Statement by Trust Chief Executives19th December 2022
As members of this community as well as health and social care service leaders, we are deeply distressed at the ongoing situation in our hospitals.
Although strenuous efforts are being made to alleviate the pressures, we have a serious capacity deficit which means too many people are waiting too long for care. Much of the impact of this is falling on frail and ill older people and on the staff caring for them.
Pressures on services are expected to intensify further after Christmas and into the early months of 2023.
The case for long-term investment and reform to effectively build capacity has been well made. Right now, however, we have to use whatever levers are available to us to reduce delays and prioritise patient safety.
HSC Trusts have been working intensively with Departmental colleagues on our ongoing response. It has been agreed that the following initiatives will be introduced across the system:
* Patients will leave hospital no later than 48 hours after confirmation they are medically fit for discharge and where a suitable placement which can meet their needs is available. There will be no cost to the patient or their family for this alternative interim placement and it will not impact on their place on any waiting list for their longer term option. Trusts and Care Homes will work closely together to make best use of any and all available capacity. This will include new shared arrangements for pre-admission assessment for care homes seven days a week.

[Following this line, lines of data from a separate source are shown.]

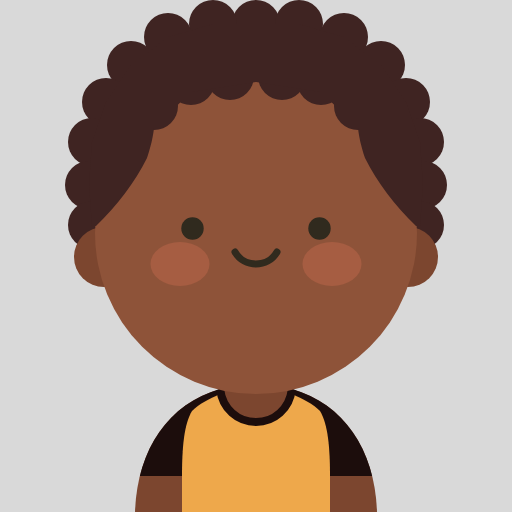
<!DOCTYPE html>
<html lang="en">
<head>
<meta charset="utf-8">
<title>Child avatar</title>
<style>
:root {
  --backdrop: #d9d9d9;
  --hair: #3f2422;
  --skin: #8e5339;
  --skin-shade: #7c462f;
  --blush: #a65d42;
  --features: #302a1e;
  --shirt: #eea84b;
  --trim: #1c0d0c;
}
html, body { margin: 0; height: 100%; overflow: hidden; background: var(--backdrop); }
.avatar { display: block; width: 512px; height: 512px; }
.backdrop { fill: var(--backdrop); }
.hair { fill: var(--hair); }
.face { fill: var(--skin); }
.shade { fill: var(--skin-shade); }
.blush { fill: var(--blush); }
.eyes { fill: var(--features); }
.smile { fill: none; stroke: var(--features); stroke-width: 7; stroke-linecap: round; }
.shirt { fill: var(--shirt); }
.sleeves { fill: var(--trim); }
.collar { fill: var(--skin-shade); stroke: var(--trim); stroke-width: 8; }
</style>
</head>
<body>
<svg class="avatar" viewBox="0 0 512 512" role="img" aria-label="Smiling child with curly dark hair and a yellow shirt with black sleeves">
  <defs>
    <circle id="curl" r="24"/>
    <clipPath id="shoulders">
      <path d="M135 512C137 450 168 404 220 389H292C344 404 375 450 377 512Z"/>
    </clipPath>
    <clipPath id="below-neckline">
      <rect x="200" y="389" width="112" height="60"/>
    </clipPath>
    <g id="side-curls">
      <use href="#curl" x="213" y="24"/>
      <use href="#curl" x="168" y="37"/>
      <use href="#curl" x="131" y="65"/>
      <use href="#curl" x="106" y="102"/>
      <use href="#curl" x="92" y="142"/>
      <use href="#curl" x="89" y="185"/>
      <use href="#curl" x="92" y="225"/>
    </g>
    <g id="fringe-curls">
      <use href="#curl" x="154" y="106"/>
      <use href="#curl" x="191" y="81"/>
      <use href="#curl" x="230" y="76"/>
      <path d="M131 65L106 102L92 142L89 185L92 226H96C117 206 135 182 147 158C151 146 153 137 154 128L191 92L256 82V24L213 24L168 37Z"/>
    </g>
  </defs>

  <rect class="backdrop" width="512" height="512"/>

  <g id="body" clip-path="url(#shoulders)">
    <rect class="shade" x="130" y="380" width="252" height="132"/>
    <rect class="sleeves" x="130" y="380" width="252" height="96"/>
    <path class="shirt" d="M182 512V476C182 448 184 424 192 411C199 404 209 399 220 394H292C303 399 313 404 320 411C328 424 330 448 330 476V512Z"/>
    <g clip-path="url(#below-neckline)">
      <path class="collar" d="M220 380V388C222 409 238 422 256 422S290 409 292 388V380Z"/>
    </g>
  </g>

  <g id="hair-back" class="hair">
    <use href="#curl" x="256" y="24"/>
    <use href="#side-curls"/>
    <use href="#side-curls" transform="matrix(-1 0 0 1 512 0)"/>
  </g>

  <g id="head">
    <circle class="shade" cx="104" cy="257" r="30"/>
    <circle class="shade" cx="408" cy="257" r="30"/>
    <circle class="face" cx="256" cy="233" r="161"/>
    <ellipse class="blush" cx="180" cy="264" rx="29.5" ry="22"/>
    <ellipse class="blush" cx="332" cy="264" rx="29.5" ry="22"/>
    <g class="eyes">
      <circle cx="192.5" cy="228.5" r="11.2"/>
      <circle cx="319.5" cy="228.5" r="11.2"/>
    </g>
    <path class="smile" d="M235 252C244 268 268 268 277 252"/>
  </g>

  <g id="hair-front" class="hair">
    <use href="#fringe-curls"/>
    <use href="#fringe-curls" transform="matrix(-1 0 0 1 512 0)"/>
  </g>
</svg>
</body>
</html>
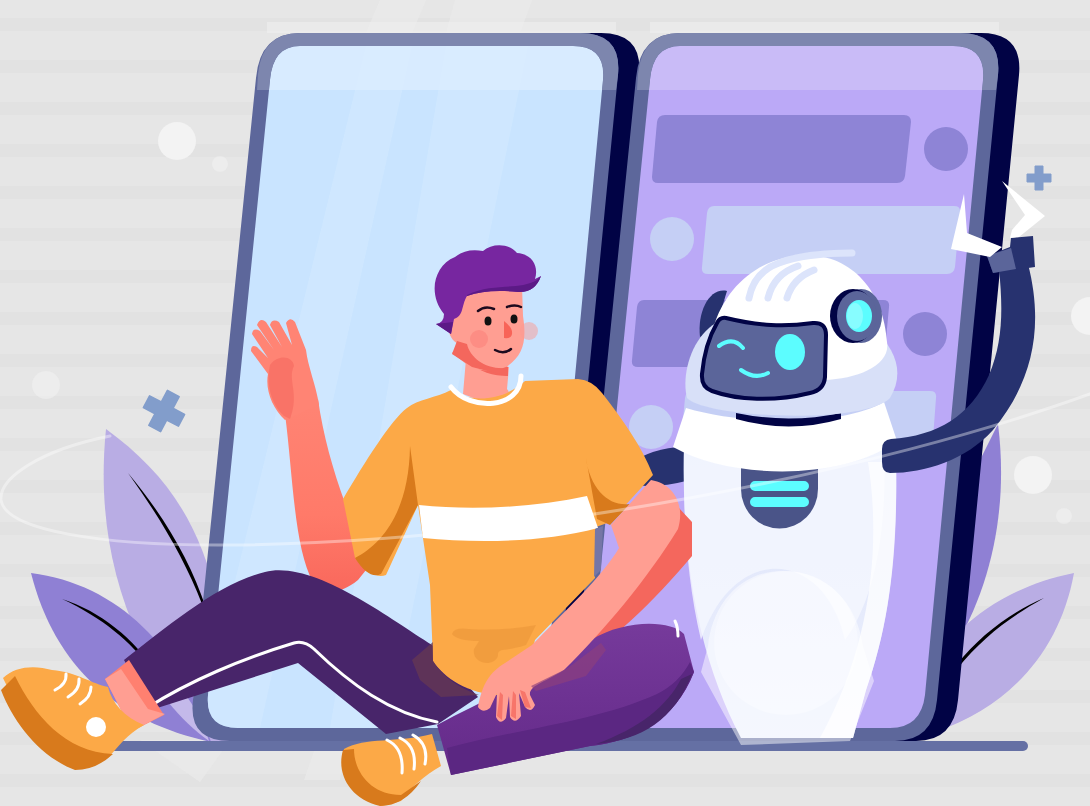
<!DOCTYPE html>
<html lang="en">
<head>
<meta charset="utf-8">
<title>Chatbot conversation</title>
<style>
:root{
  --paper:#e5e5e5; --navy:#010345; --frame:#5d679b; --frame-top:#7d86ae;
  --sky:#c9e4ff; --lilac:#bba9f7; --bubble:#8e84d6; --bubble-light:#c5cff5;
  --leaf:#b9ade4; --leaf-deep:#8f80d4; --plus:#829dcb;
  --skin:#ff9e92; --skin-mid:#ff8070; --skin-deep:#f4675d;
  --hair:#7726a0; --hair-deep:#5c1a86; --shirt:#fca947; --shirt-deep:#d87a1c;
  --trouser:#48256a; --trouser-lit:#6d2f92;
  --robot:#fff; --robot-shade:#d8e0f8; --arm:#27326f; --visor:#5b659a; --glow:#5cfdff;
}
html,body{margin:0;background:var(--paper);overflow:hidden}
svg{display:block;width:1090px;height:806px}
.line{fill:none;stroke-linecap:round;stroke-linejoin:round}
</style>
</head>
<body>
<svg viewBox="0 0 1090 806" role="img" aria-label="A young man waves beside a winking robot stepping out of a phone chat">
<defs>
  <pattern id="stripes" width="1090" height="42" patternUnits="userSpaceOnUse">
    <rect width="1090" height="42" fill="#e6e6e6"/><rect y="18" width="1090" height="13" fill="#e2e2e2"/>
  </pattern>
  <linearGradient id="body-shade" x1="0" y1="0" x2="0" y2="1">
    <stop offset="0" stop-color="#dfe5fa"/><stop offset="1" stop-color="#ebeffd"/>
  </linearGradient>
  <linearGradient id="waving-arm" x1="0" y1="0" x2="0" y2="1">
    <stop offset="0" stop-color="#ff8474"/><stop offset=".6" stop-color="#ff7a69"/><stop offset="1" stop-color="#f9685c"/>
  </linearGradient>
  <linearGradient id="lit-trouser" x1="0" y1="0" x2="0" y2="1">
    <stop offset="0" stop-color="#763a9b"/><stop offset="1" stop-color="#642a89"/>
  </linearGradient>
  <path id="phone-body" d="M300 33H580Q622 33 618 75L557 700Q553 741 515 741H230Q188 741 193 700L256 78Q260 33 300 33Z"/>
  <path id="phone-screen" d="M300 46H573Q606 46 603 80L545 695Q541 728 510 728H238Q205 728 208 695L270 80Q273 46 300 46Z"/>
  <clipPath id="screen-clip"><use href="#phone-screen"/></clipPath>
  <path id="plus" d="M-4 -12H4V-4H12V4H4V12H-4V4H-12V-4H-4Z" stroke-linejoin="round" stroke-width="1"/>
</defs>

<g id="backdrop">
  <rect width="1090" height="806" fill="url(#stripes)"/>
  <g fill="#f3f3f3">
    <circle cx="177" cy="141" r="19"/><circle cx="1033" cy="475" r="19"/><circle cx="1090" cy="316" r="19"/>
    <g opacity=".5"><circle cx="220" cy="164" r="8"/><circle cx="46" cy="385" r="14"/><circle cx="1064" cy="516" r="8"/></g>
  </g>
  <path d="M380 0L366 33H412L426 0ZM455 0L446 33H520L532 0ZM140 740H230L200 782ZM318 740H345L340 780H304Z" fill="#ececec" opacity=".7"/>
  <g fill="var(--plus)" stroke="var(--plus)">
    <use href="#plus" transform="translate(164 411) rotate(28) scale(1.65)"/>
    <use href="#plus" transform="translate(1039 178)"/>
  </g>
</g>

<g id="leaves">
  <path d="M106 429C185 487 229 560 232 742H208C135 662 93 556 106 429Z" fill="var(--leaf)"/>
  <path d="M31 573C118 584 181 648 211 742C118 722 55 668 31 573Z" fill="var(--leaf-deep)"/>
  <path d="M135 650C168 669 197 701 209 741C180 720 154 689 135 650Z" fill="#c4b9ea"/>
  <path d="M128 473C164 516 190 560 206 608L202 604C185 560 161 519 128 473ZM62 599C100 611 135 639 157 674L150 668C131 642 103 618 62 599Z" fill="#000"/>
  <path d="M998 424C1008 503 994 585 950 655L960 500Z" fill="var(--leaf-deep)"/>
  <path d="M1074 573C1060 650 1011 706 935 732L958 632C991 601 1029 582 1074 573Z" fill="var(--leaf)"/>
  <path d="M1044 598C1009 613 980 636 957 664V669C983 637 1010 617 1044 598Z" fill="#000"/>
</g>
<path id="ground" d="M100 746H1023" class="line" stroke="#6570a4" stroke-width="10"/>

<g id="phone-right" transform="translate(380)">
  <use href="#phone-body" x="21" fill="var(--navy)"/>
</g>
<g id="phone-left">
  <use href="#phone-body" x="21" fill="var(--navy)"/>
  <use href="#phone-body" fill="var(--frame)"/>
  <use href="#phone-screen" fill="var(--sky)"/>
  <g clip-path="url(#screen-clip)">
    <path d="M366 46H412L260 728H206V700ZM446 46H528L388 728H330Z" fill="#d6ebff" opacity=".55"/>
    <path d="M260 40H620V90H260Z" fill="#dfeeff" opacity=".7"/>
  </g>
  <path d="M257 90L258 74Q262 33 300 33H580Q622 33 618 75L616 90H602L603 80Q606 46 573 46H300Q273 46 270 80L269 90Z" fill="var(--frame-top)"/>
</g>
<g id="phone-chat">
  <g transform="translate(380)">
    <use href="#phone-body" fill="var(--frame)"/>
    <use href="#phone-screen" fill="var(--lilac)"/>
    <path d="M269 90L270 80Q273 46 300 46H573Q606 46 603 80L602 90Z" fill="#c9bbf7"/>
    <path d="M257 90L258 74Q262 33 300 33H580Q622 33 618 75L616 90H602L603 80Q606 46 573 46H300Q273 46 270 80L269 90Z" fill="var(--frame-top)"/>
  </g>
  <g fill="var(--bubble)">
    <path d="M665 115H904Q911 115 911 122L905 176Q904 183 897 183H658Q652 183 652 177L657 122Q658 115 665 115Z"/>
    <circle cx="946" cy="149" r="22"/>
    <path d="M644 300H883Q890 300 889 307L884 361Q883 367 876 367H638Q631 367 632 360L637 307Q638 300 644 300Z"/>
    <circle cx="925" cy="334" r="22"/>
  </g>
  <g fill="var(--bubble-light)">
    <path d="M714 206H954Q961 206 960 213L955 267Q954 274 947 274H708Q701 274 702 267L707 213Q708 206 714 206Z"/>
    <circle cx="672" cy="239" r="22"/>
    <path d="M692 391H930Q937 391 936 398L932 452Q931 459 924 459H686Q679 459 680 452L685 398Q686 391 692 391Z"/>
    <circle cx="651" cy="427" r="22"/>
  </g>
</g>
<path d="M267 22H616V33H267ZM650 22H999V33H650Z" fill="#f1f1f1" opacity=".6"/>

<g id="robot">
  <path d="M625 466Q655 446 686 447V481Q656 489 625 484Z" fill="var(--arm)"/>
  <path id="robot-body" d="M684 446H896C898 555 889 625 866 690L853 738H741C700 660 681 565 684 446Z" fill="url(#body-shade)"/>
  <path d="M684 446H884C888 540 871 605 845 640C825 550 735 540 701 640C687 580 683 520 684 446Z" fill="#f6f8ff" opacity=".8"/>
  <path d="M868 462H896C898 555 889 625 866 690L853 738H820C869 650 882 550 868 462Z" fill="#fff" opacity=".75"/>
  <path d="M708 646C712 606 739 571 783 571C827 571 857 603 863 646L874 681L850 741L741 745L701 672Z" fill="#fff" opacity=".48"/>
  <circle cx="786" cy="643" r="72" fill="#fff" opacity=".3"/>
  <path d="M741 461H818V489A38 39 0 0 1 741 489Z" fill="#4a5488"/>
  <path d="M755 486H804M755 502H804" class="line" stroke="var(--glow)" stroke-width="10"/>
  <path d="M686 408C747 426 843 426 884 402L897 441C842 481 732 480 673 447Z" fill="var(--robot)"/>
  <path d="M736 413Q789 424 841 413V419Q789 434 736 419Z" fill="var(--navy)"/>
  <g id="robot-head">
    <path d="M727 291C710 287 697 311 700 337L715 330Z" fill="var(--arm)"/>
    <path d="M716 323C692 337 681 374 687 398C706 418 864 425 890 398C904 375 898 350 872 328Z" fill="var(--robot-shade)"/>
    <path d="M713 329C726 284 761 258 802 255C851 253 884 291 887 342C891 365 858 379 824 380L824 325Z" fill="var(--robot)"/>
    <path d="M749 298Q754 272 779 263Q805 253 852 253M768 298Q774 274 798 266M787 298Q793 278 814 270" class="line" stroke="#dce4fb" stroke-width="7"/>
    <path d="M726 318C759 326 784 327 813 323Q826 322 826 335L825 377Q824 390 810 393C774 402 737 400 712 391Q701 387 702 374C704 353 710 335 717 323Q720 317 726 318Z" fill="var(--visor)" stroke="var(--navy)" stroke-width="4"/>
    <path d="M719 346Q733 336 743 348M741 370Q755 380 768 373" class="line" stroke="var(--glow)" stroke-width="4"/>
    <ellipse cx="790" cy="352" rx="15" ry="18" fill="var(--glow)"/>
    <ellipse cx="861" cy="316" rx="21" ry="27" fill="var(--visor)"/>
    <ellipse cx="853" cy="316" rx="23" ry="27" fill="var(--navy)"/>
    <ellipse cx="857" cy="316" rx="20" ry="25" fill="var(--visor)"/>
    <ellipse cx="859" cy="316" rx="13" ry="16" fill="var(--glow)"/>
    <ellipse cx="855" cy="316" rx="8" ry="13" fill="#a4fdff" opacity=".6"/>
  </g>
  <g id="robot-waving-arm">
    <path d="M999 269L1028 264C1045 330 1031 384 993 430C966 460 925 473 890 473Q882 473 882 462V449Q882 440 891 439C938 436 971 415 989 375C1003 342 1003 309 999 269Z" fill="var(--arm)"/>
    <path d="M987 256L1010 247L1011 238L1033 236L1035 267L993 273Z" fill="var(--arm)"/>
    <path d="M987 256L1011 248L1016 269L993 273Z" fill="var(--visor)"/>
    <path d="M964 194L951 249L990 257L1002 247L967 233ZM1002 181L1045 216L1019 237L1010 238L1012 230L1025 215Z" fill="var(--robot)"/>
  </g>
</g>

<g id="man">
  <g id="raised-arm">
    <path d="M285 414C293 475 294 548 313 582C322 597 341 594 358 580L366 570L345 503C333 470 323 435 318 399Z" fill="url(#waving-arm)"/>
    <path d="M285 420C272 408 265 389 268 374L251 351Q251 344 257 347L268 358L252 334Q253 327 260 331L274 350L257 325Q260 317 266 322L282 347L270 325Q272 318 279 322L292 345L286 323Q290 316 295 322L306 350C308 367 316 385 319 405Z" fill="#ff8474"/>
    <path d="M270 365C278 354 293 356 294 366C287 380 300 393 290 419L284 416C270 403 266 382 270 365Z" fill="var(--skin-deep)" opacity=".55"/>
  </g>
  <path d="M678 507L692 522V556C655 600 609 646 566 668L541 666L620 580Z" fill="var(--skin-deep)"/>

  <g id="back-leg">
    <path d="M124 660C167 627 218 583 265 572C313 560 387 617 432 645L478 697L438 724L386 734L298 663L151 710Z" fill="var(--trouser)"/>
    <path d="M147 708C189 681 244 658 294 643Q304 640 314 649C350 684 390 713 437 722" class="line" stroke="#fff" stroke-width="3"/>
    <path d="M105 679L129 660L164 715L132 731Z" fill="var(--skin-mid)"/>
    <path d="M105 679L121 669L148 709L165 714L132 731Z" fill="var(--skin)"/>
    <path d="M3 678C15 666 35 665 52 670C77 672 92 684 108 687C112 703 124 717 144 725C126 735 119 746 108 758L76 766C46 751 21 716 3 678Z" fill="var(--shirt)"/>
    <path d="M1 690L15 676C34 715 65 752 113 754Q96 770 75 770C40 757 13 722 1 690Z" fill="var(--shirt-deep)"/>
    <path d="M55 690Q67 684 66 674M68 697Q80 690 79 679M80 704Q91 697 91 687" class="line" stroke="#fff" stroke-width="3"/>
    <circle cx="96" cy="727" r="10" fill="#fff"/>
  </g>

  <g id="front-leg">
    <path d="M437 725C486 699 547 672 591 640C625 619 671 620 684 634L694 672C675 721 635 741 590 746L451 775Z" fill="url(#lit-trouser)"/>
    <path d="M447 748C518 729 598 721 657 694Q679 683 690 662L694 672C675 721 635 741 590 746L451 775Z" fill="#5b2782"/>
    <path d="M596 744C640 728 667 706 681 679L692 674C674 720 642 740 596 744Z" fill="var(--trouser)"/>
    <path d="M675 621Q678 627 678 636" class="line" stroke="#fff" stroke-width="3"/>
    <path d="M344 749C365 737 398 743 432 734L441 766C424 776 410 788 401 801L382 806C358 798 339 774 344 749Z" fill="var(--shirt)"/>
    <path d="M343 750L354 749C354 773 372 795 401 795L421 781Q404 806 380 806C350 799 336 774 343 750Z" fill="var(--shirt-deep)"/>
    <path d="M387 740Q404 748 402 773M400 738Q417 746 414 769M413 735Q429 744 425 764" class="line" stroke="#fff" stroke-width="3"/>
  </g>

  <path id="neck" d="M466 359L509 367L507 389Q516 398 484 402L463 394Z" fill="var(--skin)"/>
  <path d="M466 361C480 372 493 376 508 376V367L472 352Z" fill="var(--skin-deep)"/>

  <g id="shirt">
    <path d="M451 390C468 402 501 403 525 381L578 379Q592 380 602 393C623 420 641 445 653 475L610 522L596 527L595 578L535 640C530 664 515 686 500 695C468 694 444 678 433 661L430 585L418 505L386 575Q372 580 355 558L343 499C365 462 391 420 407 408C418 399 436 398 451 390Z" fill="var(--shirt)"/>
    <path d="M410 446L418 505L381 574Q369 580 355 558C382 544 409 512 410 446Z" fill="var(--shirt-deep)"/>
    <path d="M586 458C590 489 609 507 630 504L610 525L597 519Z" fill="var(--shirt-deep)"/>
    <path d="M419 505C475 511 535 507 587 496L598 528C541 543 476 543 423 538Z" fill="#fff"/>
    <path d="M595 529L603 526L601 570L594 577Z" fill="#7576a6"/>
    <path d="M452 634Q454 627 469 629Q505 631 536 625L526 645C506 652 497 647 498 656C494 668 471 664 474 649L479 641Q457 641 452 634Z" fill="#e79236" opacity=".5"/>
    <path d="M433 642L412 660L420 680L441 697L479 695Q447 684 433 661Z" fill="#683a52" opacity=".7"/>
    <path d="M451 387C470 412 521 409 521 376" class="line" stroke="#fff" stroke-width="5"/>
  </g>

  <g id="resting-arm">
    <path d="M611 525L651 480C675 484 685 506 678 529C648 578 603 632 564 670C541 684 529 686 530 695L535 705Q531 714 525 707L519 693L521 716Q515 725 510 717L509 696L506 718Q500 726 496 717L497 693L490 708Q483 714 478 707C482 684 490 672 505 663L532 645C565 611 602 577 619 548Z" fill="var(--skin)"/>
    <path d="M497 716L500 692L503 695L502 720ZM511 716L513 691L516 695V719ZM525 707L520 690L525 692L531 708Z" fill="var(--skin-deep)" opacity=".75"/>
    <path d="M568 668L601 643L606 650L586 676L536 691L531 686Z" fill="#8e3f7d" opacity=".65"/>
  </g>

  <g id="head">
    <path d="M455 318C444 320 448 341 459 344L452 353L470 367Q489 374 506 367C523 356 527 342 523 316L522 286L467 287Z" fill="var(--skin)"/>
    <path d="M457 341L452 354L472 367L507 376V368C486 370 470 358 467 344Z" fill="var(--skin-deep)"/>
    <path d="M436 324Q444 323 444 314C428 295 433 266 455 257Q466 248 483 251C492 243 509 243 517 253C532 254 539 266 535 279L541 276Q535 293 518 292C498 290 481 291 467 296C461 306 464 316 454 319L451 334Z" fill="var(--hair)"/>
    <path d="M467 295C493 282 518 291 537 280L541 276Q535 293 518 292C498 290 481 291 467 296ZM436 324L453 322L451 334Z" fill="var(--hair-deep)"/>
    <circle cx="479" cy="339" r="9" fill="#fb8078" opacity=".55"/>
    <circle cx="529" cy="331" r="9" fill="#fb9a94" opacity=".5"/>
    <path d="M504 321Q513 328 512 334Q511 339 504 338Z" fill="#f86458"/>
    <g fill="#111"><ellipse cx="488" cy="321" rx="3.5" ry="4.5"/><ellipse cx="514" cy="319" rx="3.5" ry="4.5"/></g>
    <path d="M478 311Q485 305 494 309M507 307Q515 304 521 307M495 350Q504 355 511 349" class="line" stroke="#1c0a1e" stroke-width="2.5"/>
  </g>
</g>

<path id="swoosh" d="M110 436C40 450 -1 478 1 500C5 530 100 546 230 545C530 543 880 470 1090 394" class="line" stroke="#fff" stroke-width="3" opacity=".38"/>
</svg>
</body>
</html>
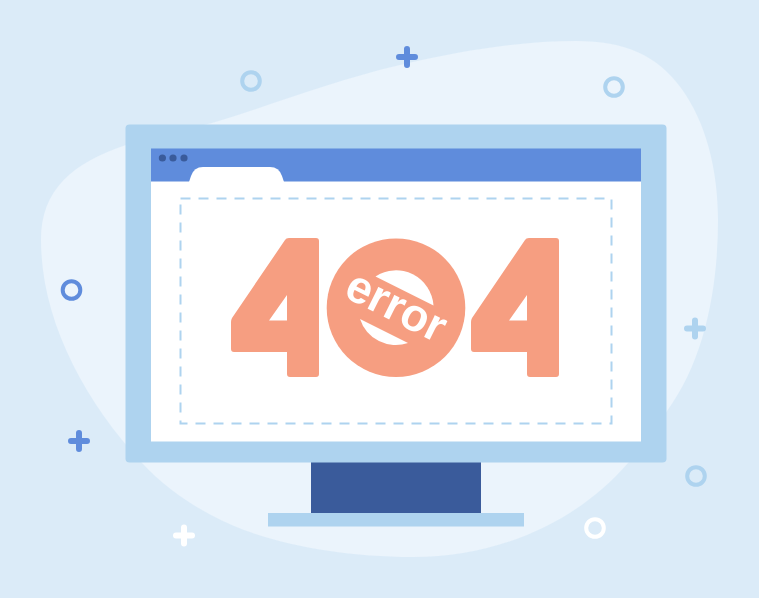
<!DOCTYPE html>
<html lang="en">
<head>
<meta charset="utf-8">
<title>404 error</title>
<style>
:root {
  --backdrop: #dbebf8;
  --blob: #ebf4fc;
  --frame: #aed3ef;
  --bar: #5f8cdc;
  --navy: #3a5b9b;
  --coral: #f69e81;
  --white: #ffffff;
}
html, body { margin: 0; overflow: hidden; background: var(--backdrop); }
svg { display: block; width: 759px; height: 598px; }
.backdrop { fill: var(--backdrop); }
.blob { fill: var(--blob); }
.frame { fill: var(--frame); }
.screen { fill: var(--white); }
.bar { fill: var(--bar); }
.navy { fill: var(--navy); }
.coral { fill: var(--coral); }
.dashes { fill: none; stroke: var(--frame); stroke-width: 2; stroke-dasharray: 10 8; }
.error-word { fill: var(--white); font: bold 46px "Liberation Sans", Arial, sans-serif; text-anchor: middle; }
.accents { fill: none; stroke-width: 4; }
.pluses { fill: none; stroke-width: 6; stroke-linecap: round; }
.tint-light { stroke: var(--frame); }
.tint-blue { stroke: var(--bar); }
.tint-white { stroke: var(--white); }
</style>
</head>
<body>
<svg viewBox="0 0 759 598" role="img" aria-label="Computer monitor showing a 404 error page">
  <defs>
    <path id="plus" d="M-8 0H8M0 -8V8"/>
    <circle id="ring" r="8.8"/>
    <path id="four" fill-rule="evenodd" d="M289 238H316Q319 238 319 241V374Q319 377 316 377H290Q287 377 287 374V352H234Q231 352 231 349V322Q231 320 232 318L285 240Q286 238 289 238ZM287 295L269 320.500H287Z"/>
  </defs>

  <rect class="backdrop" width="759" height="598"/>
  <path class="blob" d="M41 240C41 190 72 163 126 145C160 133 185 130 212 123C275 104 335 80 400 65C460 51 520 41 576 41C625 41 657 55 681 88C706 122 718 170 718 220C718 290 704 361 667 411C655 430 643 449 628 463C578 521 500 557 413 557C350 557 290 547 244 530C206 515 171 494 142 463C84 400 41 320 41 240Z"/>

  <g id="monitor">
    <rect class="navy" x="311" y="460" width="170" height="54"/>
    <rect class="frame" x="268" y="513" width="256" height="13.500"/>
    <rect class="frame" x="125.500" y="124.500" width="541" height="338" rx="4"/>
    <rect class="screen" x="151" y="149" width="490" height="292.500"/>
  </g>

  <g id="browser-bar">
    <rect class="bar" x="151" y="148.500" width="490" height="33"/>
    <path class="screen" d="M189 182L191 176Q194 167 203 167H270Q279 167 282 176L284 182Z"/>
    <g class="navy">
      <circle cx="162.400" cy="158" r="3.600"/>
      <circle cx="173" cy="158" r="3.600"/>
      <circle cx="184" cy="158" r="3.600"/>
    </g>
  </g>

  <rect class="dashes" x="180.500" y="198.500" width="431" height="225"/>

  <g id="error-code">
    <use class="coral" href="#four"/>
    <use class="coral" href="#four" x="240"/>
    <circle class="coral" cx="396" cy="307.700" r="69.300"/>
    <path class="screen" d="M375.500 276.500A37.500 37.500 0 0 1 433.500 305.500Z"/>
    <path class="screen" d="M360 319L408 343A37.500 37.500 0 0 1 360 319Z"/>
    <text class="error-word" transform="translate(395 309) rotate(26.500)" y="12" textLength="106" lengthAdjust="spacingAndGlyphs">error</text>
  </g>

  <g class="accents">
    <use class="tint-light" href="#ring" x="251" y="81"/>
    <use class="tint-light" href="#ring" x="614" y="87"/>
    <use class="tint-blue" href="#ring" x="71.500" y="290"/>
    <use class="tint-light" href="#ring" x="696" y="476"/>
    <use class="tint-white" href="#ring" x="595" y="528"/>
  </g>
  <g class="pluses">
    <use class="tint-blue" href="#plus" x="407" y="57"/>
    <use class="tint-light" href="#plus" x="695" y="328.500"/>
    <use class="tint-blue" href="#plus" x="79" y="441"/>
    <use class="tint-white" href="#plus" x="184" y="535.500"/>
  </g>
</svg>
</body>
</html>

* A maximum limit of three hours for ambulance handover will apply at all EDs. There is agreement in principle to further reduce this limit over the coming months, subject to review. In the interim, for ambulances waiting up to three hours for handover, it is agreed to maintain the focus on immediate release of ambulance crews to respond to immediately life threatening Category 1 calls.
* Maximum use will be made of available space in wards and throughout hospitals, to improve patient flow out of overcrowded Emergency Departments. This will also include, where appropriate, use of chairs rather than beds for patients medically fit to leave hospitals.
These are not steps that we ever wanted or indeed imagined having to introduce. They are not designed as a long-term solution, but as actions to reduce the risk to patients waiting in unacceptable circumstances in ambulances and EDs.
What we absolutely require is a long-term funding settlement and a health and care system which properly reflects demographic trends and is capable of meeting rising levels of demand.
In the meantime, we cannot passively accept the status quo, with all that it means for patient care and safety.